Tool 5: Web 2.0 - Production (When Is 3.0 Appearing?)

Here's a word cloud I made using Wordle:
I would like to use this as an introductory tool so that students may become familiar with the necessary vocabulary. It's visually engaging and will help them organize new information.

I also made a Google Site that would be a helpful supplement to my SHS faculty page. This way, all of my students with a Gmail account can access class information more easily.

Wednesday, June 5, 2013

Tool 3: Online Video and Image Resources

I visited several of the video hosting/streaming websites that were mentioned.  YouTube  has a plethora of videos though this means there is a lot of junk to sift through before you can find the golden ticket.

As a math teacher I often recommend Khan Academy.  The math videos are usually well done and thorough, however, the videos involving subjects outside of the mathematical world are not nearly as good.  (Sometimes downright bad.)

Copyright and Fair Use.  I must admit nothing was new to me.  I will add, however, that I plan on only using music that was created before 1923.  Public Domain!

Dropbox.  I am not signing up for Dropbox until I am able to better understand what Dropbox plans to do with the data I drop into their laps.  (Isn't it slightly disconcerting that SBISD seems so willing to say: sign up for this, sign up for that, create an account here and there?)

Two videos that might be useful resources in my classroom:

1. Sometimes my students like to doodle when they are bored.  This video gives them some doodling ideas that allows them to take a mathematical journey, too.

2. And to keep the students on their toes and thinking, there's always Schrodinger's Cat.

Tool 2: Building Community Online

I visited at least 5 blogs.

The (at least) 5 that I visited were:

1. dy/dan (Math math.)
2. Always Learning. (though it appears as if she hasn't posted anything new since 2012. Has she stopped learning?)
3. The History Teacher's Attic. (I'm always looking to sneak other disciplines into my math lessons.)
4. Vi Hart (Math to keep you up at night.  Beautiful.)
5. Ms. A's Blog. (Because seriously: walking across the hall to talk to her in person is sometimes too much work.)

My coworkers have wonderful ideas and they are doing effective things I would like to incorporate into my own teaching.  But talking to them can be such a chore and that's where online commenting offers such an advantage (plus in person, we might get distracted and talk about non-educational things like how we're doing, family things, the weather...).  In addition to the seriousness of losing face-to-face contact with coworkers, the advantage of an online learning network is that it is much easier to see and interact with people in Beloit, Wisconsin or Gary, Indiana, or Toledo, Ohio and get ideas from outside our Stratford bubble.

I'm still quite iffy on sharing things online.

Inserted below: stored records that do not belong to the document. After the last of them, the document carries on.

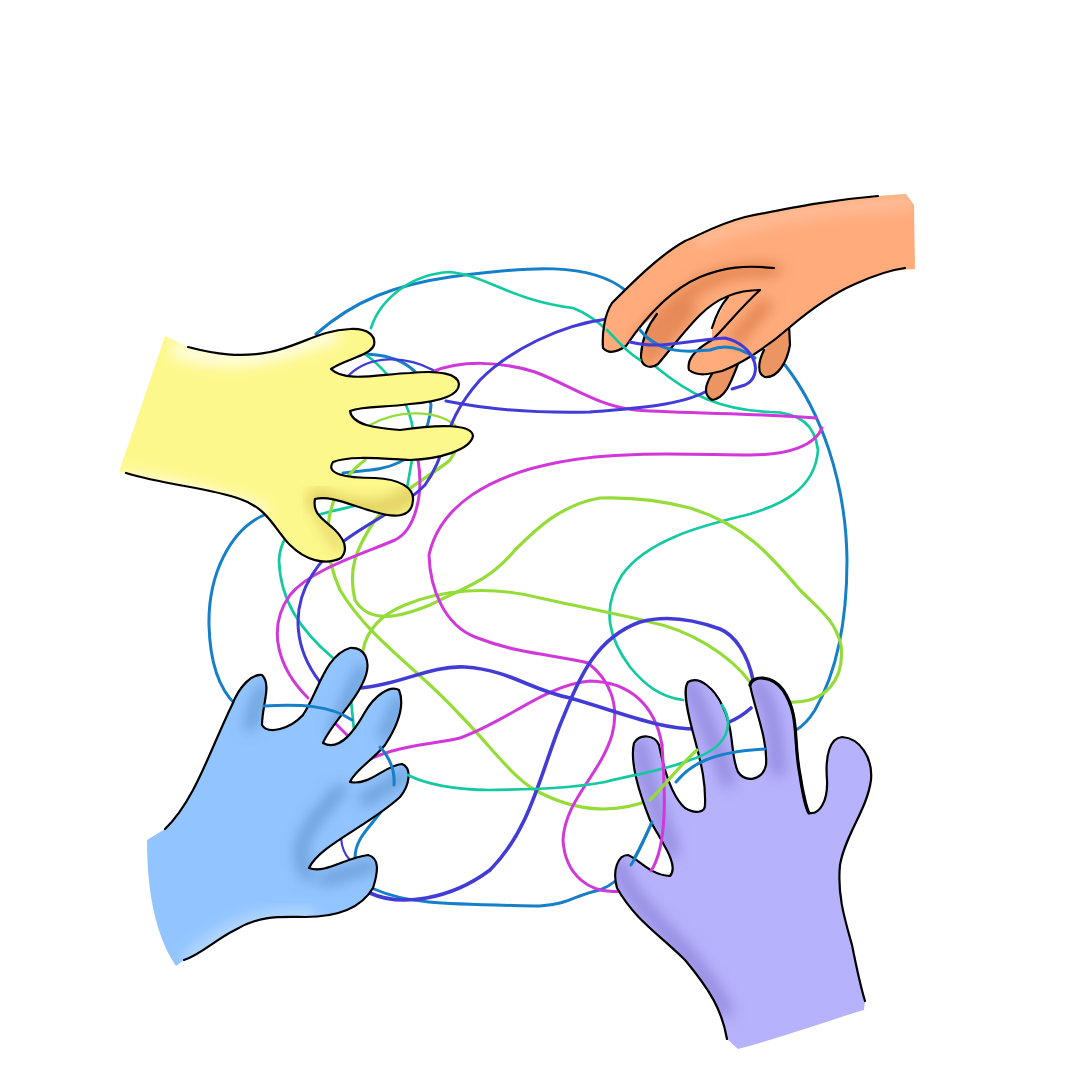
<!DOCTYPE html>
<html lang="en">
<head>
<meta charset="utf-8">
<title>Four hands and tangled threads</title>
<style>
:root{--paper:#fff;--ink:#000;--yellow:#fdf88c;--yellow-shade:#e0d060;--orange:#ffab7c;--orange-shade:#e08350;--sky:#92c4ff;--sky-shade:#699bd4;--violet:#b7b2fc;--violet-shade:#948be0;--blue:#157fc9;--teal:#12c9a0;--indigo:#423bd8;--magenta:#d038da;--lime:#95dc38}
html,body{margin:0;background:var(--paper);overflow:hidden}
svg{display:block;width:1072px;height:1072px}
.thread{fill:none;stroke-width:3;stroke-linecap:round;stroke-linejoin:round}
.blue{stroke:var(--blue)}
.teal{stroke:var(--teal);stroke-width:2.7}
.indigo{stroke:var(--indigo)}
.magenta{stroke:var(--magenta)}
.lime{stroke:var(--lime);stroke-width:3.2}
.fine{stroke-width:2.2}
.outline{fill:none;stroke:var(--ink);stroke-width:2.2;stroke-linecap:round;stroke-linejoin:round}
.shade{fill:none;stroke-linecap:round;filter:url(#soft)}
</style>
</head>
<body>
<svg viewBox="0 0 1072 1072" role="img" aria-label="Four coloured hands holding a ball of tangled threads">
<defs>
<filter id="soft" x="-30%" y="-30%" width="160%" height="160%"><feGaussianBlur stdDeviation="7"/></filter>
<filter id="wrist-edge" x="-10%" y="-10%" width="120%" height="120%"><feGaussianBlur stdDeviation="0.8"/></filter>
<path id="yellow-line" d="M188 347C215 354 240 358 270 352C300 346 320 330 350 329C368 328 376 336 374 345C370 356 345 359 331 369C345 383 380 374 410 373C440 370 458 374 459 384C459 397 435 402 410 404C385 408 365 405 350 411C352 425 375 428 400 430C440 424 472 424 473 436C470 450 440 459 410 460C385 459 350 455 333 462C325 474 345 478 375 478C400 479 414 488 413 500C412 518 395 518 375 512C350 505 330 495 315 499C312 515 325 520 335 530C345 540 348 550 341 558C325 566 305 560 290 545C275 530 268 508 240 499C210 488 165 485 126 473"/>
<clipPath id="yellow-clip"><path d="M188 347C215 354 240 358 270 352C300 346 320 330 350 329C368 328 376 336 374 345C370 356 345 359 331 369C345 383 380 374 410 373C440 370 458 374 459 384C459 397 435 402 410 404C385 408 365 405 350 411C352 425 375 428 400 430C440 424 472 424 473 436C470 450 440 459 410 460C385 459 350 455 333 462C325 474 345 478 375 478C400 479 414 488 413 500C412 518 395 518 375 512C350 505 330 495 315 499C312 515 325 520 335 530C345 540 348 550 341 558C325 566 305 560 290 545C275 530 268 508 240 499C210 488 165 485 126 473L119 472L165 336Z"/></clipPath>
<path id="sky-line" d="M165 829C195 800 210 750 232 705C240 685 252 674 262 675C272 685 262 705 262 725C268 735 290 729 303 715C318 693 325 655 350 648C366 647 370 662 366 675C358 700 330 725 323 743C340 752 355 730 365 712C375 695 390 685 399 690C405 705 398 725 385 745C373 760 355 770 350 782C370 786 385 765 402 764C412 768 410 785 400 797C370 825 320 845 309 868C325 874 345 858 368 855C380 858 378 872 373 888C360 910 335 917 305 917C280 917 260 915 235 930C215 940 200 955 184 960"/>
<clipPath id="sky-clip"><path d="M165 829C195 800 210 750 232 705C240 685 252 674 262 675C272 685 262 705 262 725C268 735 290 729 303 715C318 693 325 655 350 648C366 647 370 662 366 675C358 700 330 725 323 743C340 752 355 730 365 712C375 695 390 685 399 690C405 705 398 725 385 745C373 760 355 770 350 782C370 786 385 765 402 764C412 768 410 785 400 797C370 825 320 845 309 868C325 874 345 858 368 855C380 858 378 872 373 888C360 910 335 917 305 917C280 917 260 915 235 930C215 940 200 955 184 960L176 966C155 935 147 890 147 840Z"/></clipPath>
<path id="violet-line" d="M727 1039C722 1010 710 990 685 960C660 935 635 920 617 888C612 870 618 855 628 855C640 860 650 875 670 876C680 865 660 840 650 820C638 790 630 760 634 743C640 733 655 735 659 745C663 765 670 795 685 808C695 814 705 813 705 805C706 780 700 760 695 740C688 715 682 690 688 682C700 675 715 690 722 705C735 730 730 755 738 772C745 782 762 782 766 765C768 740 755 710 750 685C752 675 772 675 783 690C800 715 793 740 800 775C803 795 807 810 809 813C820 815 828 800 827 780C825 755 830 738 842 737C860 738 873 758 871 780C867 810 845 835 840 865C837 895 845 920 852 945C857 970 860 985 865 1001"/>
<clipPath id="violet-clip"><path d="M727 1039C722 1010 710 990 685 960C660 935 635 920 617 888C612 870 618 855 628 855C640 860 650 875 670 876C680 865 660 840 650 820C638 790 630 760 634 743C640 733 655 735 659 745C663 765 670 795 685 808C695 814 705 813 705 805C706 780 700 760 695 740C688 715 682 690 688 682C700 675 715 690 722 705C735 730 730 755 738 772C745 782 762 782 766 765C768 740 755 710 750 685C752 675 772 675 783 690C800 715 793 740 800 775C803 795 807 810 809 813C820 815 828 800 827 780C825 755 830 738 842 737C860 738 873 758 871 780C867 810 845 835 840 865C837 895 845 920 852 945C857 970 860 985 865 1001L864 1010C830 1020 790 1035 738 1049Z"/></clipPath>
<clipPath id="orange-clip"><path d="M878 196C830 200 800 206 745 217C715 225 700 235 685 241C660 255 635 280 612 303C604 315 602 335 603 348C610 356 620 350 626 346C636 332 646 321 657 314C648 325 642 340 641 355C640 366 650 370 658 364C670 350 685 330 700 315C708 306 718 300 728 297L712 328V340C698 348 686 358 689 370C698 377 710 374 722 371C750 360 775 340 790 327C810 310 830 295 855 284C875 275 890 270 915 269L914 205L906 194Z"/></clipPath>
</defs>

<g id="threads-behind" class="thread">
<g class="blue">
<path d="M316 334C355 300 395 285 450 277C530 266 590 262 625 290M785 365C820 410 846 480 847 560C847 620 838 670 815 710C810 718 805 725 796 730M264 515C230 530 208 575 209 625C210 665 220 690 236 705M374 889C410 905 450 904 540 906C570 904 575 895 600 890C625 880 635 860 652 822"/>
<path d="M365 354C400 355 425 370 431 405C430 430 415 455 400 462C380 472 360 470 343 473M355 858C355 830 385 820 394 785"/>
</g>
<g class="teal">
<path d="M371 328C380 300 410 274 450 272C485 275 510 300 573 308C586 313 597 321 607 330M656 367C690 395 720 410 770 412C800 412 815 425 818 450C815 490 780 505 750 514C720 522 650 535 622 575C600 610 610 640 630 667C645 685 660 697 683 700"/>
<path d="M354 506C315 515 282 520 279 560C280 600 300 630 333 658M365 354C400 380 420 420 412 460L407 488M350 690L354 730"/>
</g>
<g class="lime">
<path d="M750 682C730 655 690 630 650 622C610 612 570 605 540 598C490 585 440 590 405 605C380 615 367 630 363 650"/>
<path d="M791 702C825 703 845 680 841 645C835 620 820 610 800 590C770 555 745 525 690 508C660 500 630 497 600 498C560 505 535 530 515 550C490 580 470 585 430 605C400 617 370 625 355 600C348 570 355 550 375 520C400 490 440 470 450 460L462 440"/>
<path class="fine" d="M458 428C440 410 400 408 370 425"/>
<path d="M365 460C325 490 318 540 340 590C370 640 420 670 460 715C490 745 510 775 535 790C580 815 620 812 650 800"/>
</g>
<g class="magenta">
<path d="M432 372C460 360 500 361 535 372C570 385 595 405 635 410C690 414 760 413 816 418M822 428C815 445 790 455 750 455C700 455 620 450 560 462C490 475 440 505 429 555C430 590 445 625 475 637C520 655 560 655 588 663C610 680 620 705 612 735C600 775 565 800 563 840C565 875 590 895 621 891"/>
<path d="M418 460C424 495 415 530 395 540C360 555 310 570 290 595C265 630 280 670 308 698M334 722L352 740M368 760C400 745 430 745 460 738C510 720 545 685 590 681C630 682 655 705 662 745"/>
</g>
<g class="indigo">
<path class="fine" d="M349 375C370 355 405 355 433 370M341 838C342 850 347 857 350 860"/>
<path d="M607 319C560 325 510 350 480 380C440 425 450 450 425 485C390 520 340 530 312 575C290 610 295 650 320 682M446 401C490 410 545 413 590 412C640 408 680 405 705 392"/>
<path stroke-width="3.6" d="M360 688C400 685 430 665 465 667C510 670 530 690 570 698C620 712 660 730 700 729C725 727 740 718 751 708M753 680C748 655 735 635 720 629C690 618 665 615 640 622C590 640 575 690 560 725C540 775 530 830 490 870C450 900 400 907 370 893"/>
</g>
</g>

<g id="yellow-hand">
<g clip-path="url(#yellow-clip)">
<rect x="110" y="320" width="370" height="250" fill="var(--yellow)"/>
<path class="shade" d="M180 350C240 368 280 350 330 335M130 482C190 492 220 500 258 512" stroke="#fffde2" stroke-width="18"/>
<path class="shade" d="M318 497C350 512 390 515 412 492" stroke="var(--yellow-shade)" stroke-width="18"/>
<path class="shade" d="M312 502L340 548" stroke="var(--yellow-shade)" stroke-width="9"/>
</g>
<use href="#yellow-line" class="outline"/>
</g>

<g id="orange-hand">
<g id="orange-far-fingers" fill="#eb9562">
<path d="M712 374C705 385 703 395 712 400C725 398 730 385 738 364Z"/>
<path d="M764 350C758 362 757 374 765 377C778 378 787 362 790 345L789 325Z"/>
<path class="outline" d="M712 374C705 385 703 395 712 400C725 398 730 385 738 364M764 350C758 362 757 374 765 377C778 378 787 362 790 345L789 325"/>
</g>
<g clip-path="url(#orange-clip)">
<rect x="595" y="188" width="330" height="220" fill="var(--orange)"/>
<path class="shade" d="M774 270C720 266 690 284 640 340M735 340L765 305M645 360L690 310" stroke="var(--orange-shade)" stroke-width="13"/>
<path class="shade" d="M700 240C740 222 790 210 910 202" stroke="#ffc09b" stroke-width="12"/>
</g>
<path class="outline" d="M878 196C830 200 800 206 745 217C715 225 700 235 685 241C660 255 635 280 612 303C604 315 602 335 603 348C610 356 620 350 626 346C645 318 670 290 700 277C725 267 745 265 774 268"/>
<path class="outline" d="M760 290C735 290 715 300 700 315C685 330 670 350 658 364C650 370 640 366 641 355C642 340 648 325 657 314"/>
<path class="outline" d="M760 290C740 308 725 328 712 340C698 348 686 358 689 370C698 377 710 374 722 371C750 360 775 340 790 327C810 310 830 295 855 284C875 275 890 270 905 268M712 328C716 315 722 304 728 297"/>
</g>

<g id="blue-hand">
<g clip-path="url(#sky-clip)">
<rect x="140" y="640" width="280" height="335" fill="var(--sky)"/>
<path class="shade" d="M340 790C310 825 290 845 308 875M335 730L362 670M385 735L400 700M365 800L405 775M325 880L372 865M250 725L262 690" stroke="var(--sky-shade)" stroke-width="12"/>
<path class="shade" d="M190 958C230 925 260 915 310 916" stroke="#b9daff" stroke-width="14"/>
</g>
<use href="#sky-line" class="outline"/>
</g>

<g id="violet-hand">
<g clip-path="url(#violet-clip)">
<rect x="605" y="670" width="275" height="390" fill="var(--violet)"/>
<path class="shade" d="M618 865C635 915 690 940 725 1010M640 745C645 780 660 815 672 850M690 685C705 720 718 750 728 780M757 685C775 710 775 740 778 770" stroke="var(--violet-shade)" stroke-width="15"/>
</g>
<use href="#violet-line" class="outline" stroke-width="2.6"/>
<path class="outline" d="M750 685C752 675 772 675 783 690C800 715 793 740 800 775C803 795 807 810 809 813" style="stroke-width:3.2"/>
</g>

<g id="threads-in-front" class="thread">
<path class="blue" d="M264 706C300 704 330 705 352 720M380 747C390 758 395 772 394 785M676 782C690 765 710 752 765 749M640 330C660 355 690 352 710 350C725 344 740 347 755 358M631 865C638 854 645 838 652 822"/>
<path class="teal" d="M722 705C735 725 728 748 690 760C660 772 630 775 605 782C560 790 520 789 490 790C455 790 425 784 408 775M607 330C617 340 626 352 640 360"/>
<path class="indigo" d="M630 342C660 350 690 340 725 338C755 345 765 375 745 385L732 389"/>
<path class="magenta" d="M662 745C665 790 668 845 651 871"/>
<path class="lime" d="M650 800C665 785 680 765 697 750"/>
</g>
</svg>
</body>
</html>
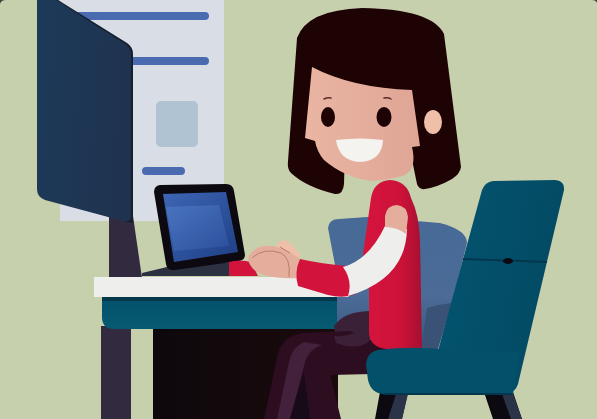
<!DOCTYPE html>
<html lang="en">
<head>
<meta charset="utf-8">
<title>Woman working at a desk</title>
<style>
:root {
  --wall: #c7d0ad;
  --paper: #d8dde6;
  --rule: #4a6bb0;
  --tile: #b0c3d3;
  --hair: #1d0304;
  --skin: #e5ad9b;
  --skin-light: #f0bfaa;
  --red: #d2133c;
  --white: #eeeeec;
  --teal: #034f69;
  --teal-dark: #04374d;
  --trousers: #2d0d20;
  --leg: #322a3e;
  --ink: #0c0a10;
}
html, body { margin: 0; overflow: hidden; background: var(--wall); }
svg { display: block; width: 597px; height: 419px; }
</style>
</head>
<body>
<svg viewBox="0 0 597 419" role="img" aria-label="Smiling woman sitting at a desk with a laptop and monitor">
  <defs>
    <linearGradient id="monitor-shade" x1="0" y1="0" x2="1" y2="0.2">
      <stop offset="0" stop-color="#1c3a58"/>
      <stop offset="1" stop-color="#1f3350"/>
    </linearGradient>
    <linearGradient id="screen-shade" x1="0" y1="0" x2="1" y2="1">
      <stop offset="0" stop-color="#3d66b4"/>
      <stop offset="1" stop-color="#1f3f86"/>
    </linearGradient>
    <linearGradient id="window-shade" x1="0" y1="0" x2="1" y2="1">
      <stop offset="0" stop-color="#4a74bf"/>
      <stop offset="1" stop-color="#2c4f9c"/>
    </linearGradient>
    <linearGradient id="face-shade" x1="0" y1="0" x2="1" y2="0">
      <stop offset="0" stop-color="#eab5a2"/>
      <stop offset="1" stop-color="#dfa596"/>
    </linearGradient>
    <linearGradient id="torso-shade" x1="0" y1="0" x2="1" y2="0">
      <stop offset="0" stop-color="#d6143d"/>
      <stop offset="0.65" stop-color="#cc1239"/>
      <stop offset="1" stop-color="#a50f31"/>
    </linearGradient>
    <linearGradient id="bag-shade" x1="0" y1="0" x2="0" y2="1">
      <stop offset="0" stop-color="#476a97"/>
      <stop offset="0.6" stop-color="#4c6b97"/>
      <stop offset="1" stop-color="#345a7c"/>
    </linearGradient>
    <linearGradient id="apron-shade" x1="0" y1="0" x2="0" y2="1">
      <stop offset="0" stop-color="#04506a"/>
      <stop offset="1" stop-color="#065a72"/>
    </linearGradient>
    <linearGradient id="cabinet-shade" x1="0" y1="0" x2="1" y2="0">
      <stop offset="0" stop-color="#0d080c"/>
      <stop offset="1" stop-color="#1b0a0c"/>
    </linearGradient>
    <linearGradient id="chair-shade" x1="0" y1="0" x2="1" y2="0.3">
      <stop offset="0" stop-color="#035570"/>
      <stop offset="1" stop-color="#034a64"/>
    </linearGradient>
  </defs>

  <rect id="wall" width="597" height="419" fill="var(--wall)"/>
  <path id="corners" fill="#3c4138" d="M0 0H6Q1 0 0 4ZM597 0H592Q596 0 597 3Z"/>

  <g id="poster">
    <rect x="60" y="0" width="164" height="221" fill="var(--paper)"/>
    <path d="M76 16H205M126 61H205M146 171H181" fill="none" stroke="var(--rule)" stroke-width="8" stroke-linecap="round"/>
    <rect x="156" y="101" width="42" height="46" rx="5" fill="var(--tile)"/>
  </g>

  <g id="monitor">
    <path fill="var(--leg)" d="M109 216H133L142 278H109Z"/>
    <path fill="#15202f" d="M52 0H58L127 43Q133 47 133 54V223L126 222Z"/>
    <path fill="url(#monitor-shade)" d="M37 0H56L125 44Q131 48 131 55V215Q131 223 123 221L45 200Q37 197 37 189Z"/>
  </g>

  <g id="backpack">
    <path fill="url(#bag-shade)" d="M328 228Q329 219 339 219L367 217L440 223Q467 230 467 243L452 303L424 349L336 330V270Z"/>
    <path fill="#3a5275" d="M427 308Q440 304 452 303L438 349H421Z"/>
  </g>

  <g id="desk">
    <path fill="var(--leg)" d="M101 326H131V419H101Z"/>
    <path fill="url(#cabinet-shade)" d="M153 326H338V419H153Z"/>
    <path fill="url(#apron-shade)" d="M102 296H337V329H114Q102 329 102 317Z"/>
    <path fill="#04384a" d="M102 297H337V301H102Z"/>
    <path fill="var(--white)" d="M94 277H330L349 297H94Z"/>
  </g>

  <g id="laptop">
    <path fill="#2b3141" d="M167 267L232 262L240 276H142L142 273Z"/>
    <path fill="var(--ink)" d="M160 185L226 184Q233 184 234 191L245 255Q245 260 239 261L175 270Q167 271 166 264L154 192Q154 186 160 185Z"/>
    <path fill="url(#screen-shade)" d="M163 194L226 192L238 252L174 262Z"/>
    <path fill="url(#window-shade)" d="M166 207L219 205L229 246L174 251Z"/>
  </g>

  <g id="chair-back">
    <path fill="url(#chair-shade)" d="M493 181L555 180Q565 181 564 190L518 384Q515 393 506 394L430 380L439 347L482 190Q485 182 493 181Z"/>
    <path fill="none" stroke="var(--teal-dark)" stroke-width="2" d="M463 259L547 262"/>
    <ellipse cx="508" cy="261" rx="5" ry="3" fill="var(--ink)"/>
  </g>

  <g id="legs">
    <path fill="#3a2138" d="M334 326Q344 311 372 311L375 335Q362 344 337 342Z"/>
    <path fill="var(--trousers)" d="M372 340L392 351L372 374L330 375L341 419H264L278 353Q283 336 303 333L350 331Z"/>
    <path fill="#43203b" d="M304 342Q292 347 289 362L277 419H290L304 366Q307 350 322 345Z"/>
    <path fill="#170a19" d="M304 372L310 419H290Z"/>
    <path fill="#3b2037" d="M334 336Q362 338 371 313Q378 333 367 343Q355 350 336 343Z"/>
  </g>

  <g id="torso">
    <path fill="url(#torso-shade)" d="M371 198Q374 181 390 180Q407 181 411 198Q419 214 420 240L422 349H386Q370 347 369 333L369 280L363 254Z"/>
  </g>

  <g id="chair-seat">
    <path fill="var(--ink)" d="M380 392H408L402 419H375ZM484 392H513L522 419H493Z"/>
    <path fill="#2a3348" d="M396 394H408L402 419H388ZM502 394H513L522 419H511Z"/>
    <path fill="#03506a" d="M378 350Q408 346 439 349L520 352L513 394H383Q371 393 368 380L366 365Q367 352 378 350Z"/>
    <path fill="none" stroke="var(--teal-dark)" stroke-width="2" d="M383 394H512"/>
  </g>

  <g id="arms">
    <path fill="var(--red)" d="M229 262Q240 259 251 262L258 276H229Z"/>
    <path fill="var(--skin-light)" d="M276 246Q282 237 290 243L300 254L297 266L282 262Z"/>
    <path fill="var(--skin)" d="M248 258Q252 248 264 246Q276 245 288 251L302 260L298 278Q280 279 264 275Q249 270 248 258Z"/>
    <path fill="none" stroke="#b97d71" stroke-width="1" d="M252 258Q264 247 281 253Q291 258 289 277M280 247L290 253"/>
    <path fill="var(--red)" d="M300 259Q322 264 347 266L356 294Q344 299 328 295L298 286Q294 272 300 259Z"/>
    <path fill="var(--white)" d="M343 267Q369 260 385 226L407 229Q406 279 348 296Q353 281 343 267Z"/>
    <path fill="var(--skin)" d="M385 227V216Q387 205 397 205Q407 206 408 217L406 234Q397 227 385 227Z"/>
  </g>

  <g id="head">
    <path id="hair" fill="var(--hair)" d="M297 38Q307 10 362 8Q432 9 444 34L461 167Q460 174 452 179Q438 187 425 189Q419 190 417 184L410 150H345L344 184Q343 195 335 194Q306 187 291 173Q287 169 288 161Z"/>
    <path id="face" fill="url(#face-shade)" d="M312 67Q352 88 412 90L420 146L412 147Q417 168 405 175Q390 180 372 181Q345 178 324 160Q317 152 315 141L305 138Z"/>
    <ellipse id="ear" cx="433" cy="122" rx="9" ry="12" fill="var(--skin-light)"/>
    <g id="brows" fill="none" stroke="#5c2b27" stroke-width="1.5" stroke-linecap="round">
      <path d="M324 99Q328 97 331 98M384 98Q388 97 391 99"/>
    </g>
    <g id="eyes" fill="var(--hair)">
      <ellipse cx="328" cy="117" rx="7" ry="10"/>
      <ellipse cx="384" cy="117" rx="7.5" ry="10"/>
    </g>
    <path id="smile" fill="#f4f3ef" d="M336 140Q360 137 383 140Q382 161 360 162Q339 161 336 140Z"/>
  </g>
</svg>
</body>
</html>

I am hoping to reduce my online footprint, but it is getting harder and harder to do so.  Is this something I will have to deal with or is there a better way to share information with other people without opening it up to the entire world?  (I suppose I could walk the halls of my school and talk to people.)

I commented (in person and online, too) to Ms. Argeroplos about a website she came across.  Padlet.  It looks so much more user friendly than the Stratford teacher web pages.  I plan on visiting it some more.

Monday, June 3, 2013

Tool 1: Experience To Date

Setting up the blog was easy.  I am a little troubled because the video said I would need to agree to terms and conditions, but didn't mention actually reading the terms and conditions.  As it turned out, I didn't have to click a box and agree to anything... the blog was simply created.  So that leads to: what are the terms and conditions of having a blog through Blogspot (read: Google)?  What have I agreed to?  Has anyone at SBISD taken a good look at Google's terms and conditions?

Google made the claim years ago that they would "do no evil" but I am a bit concerned we seem to have jumped on board the Google ship without examining what they are going to do with all of the information we're providing them.


(I'm not entirely up for creating an Avatar even though the directions demand that I do so.)


Challenges: Since websites change, YouTube videos of how to do something on a website may quickly become outdated.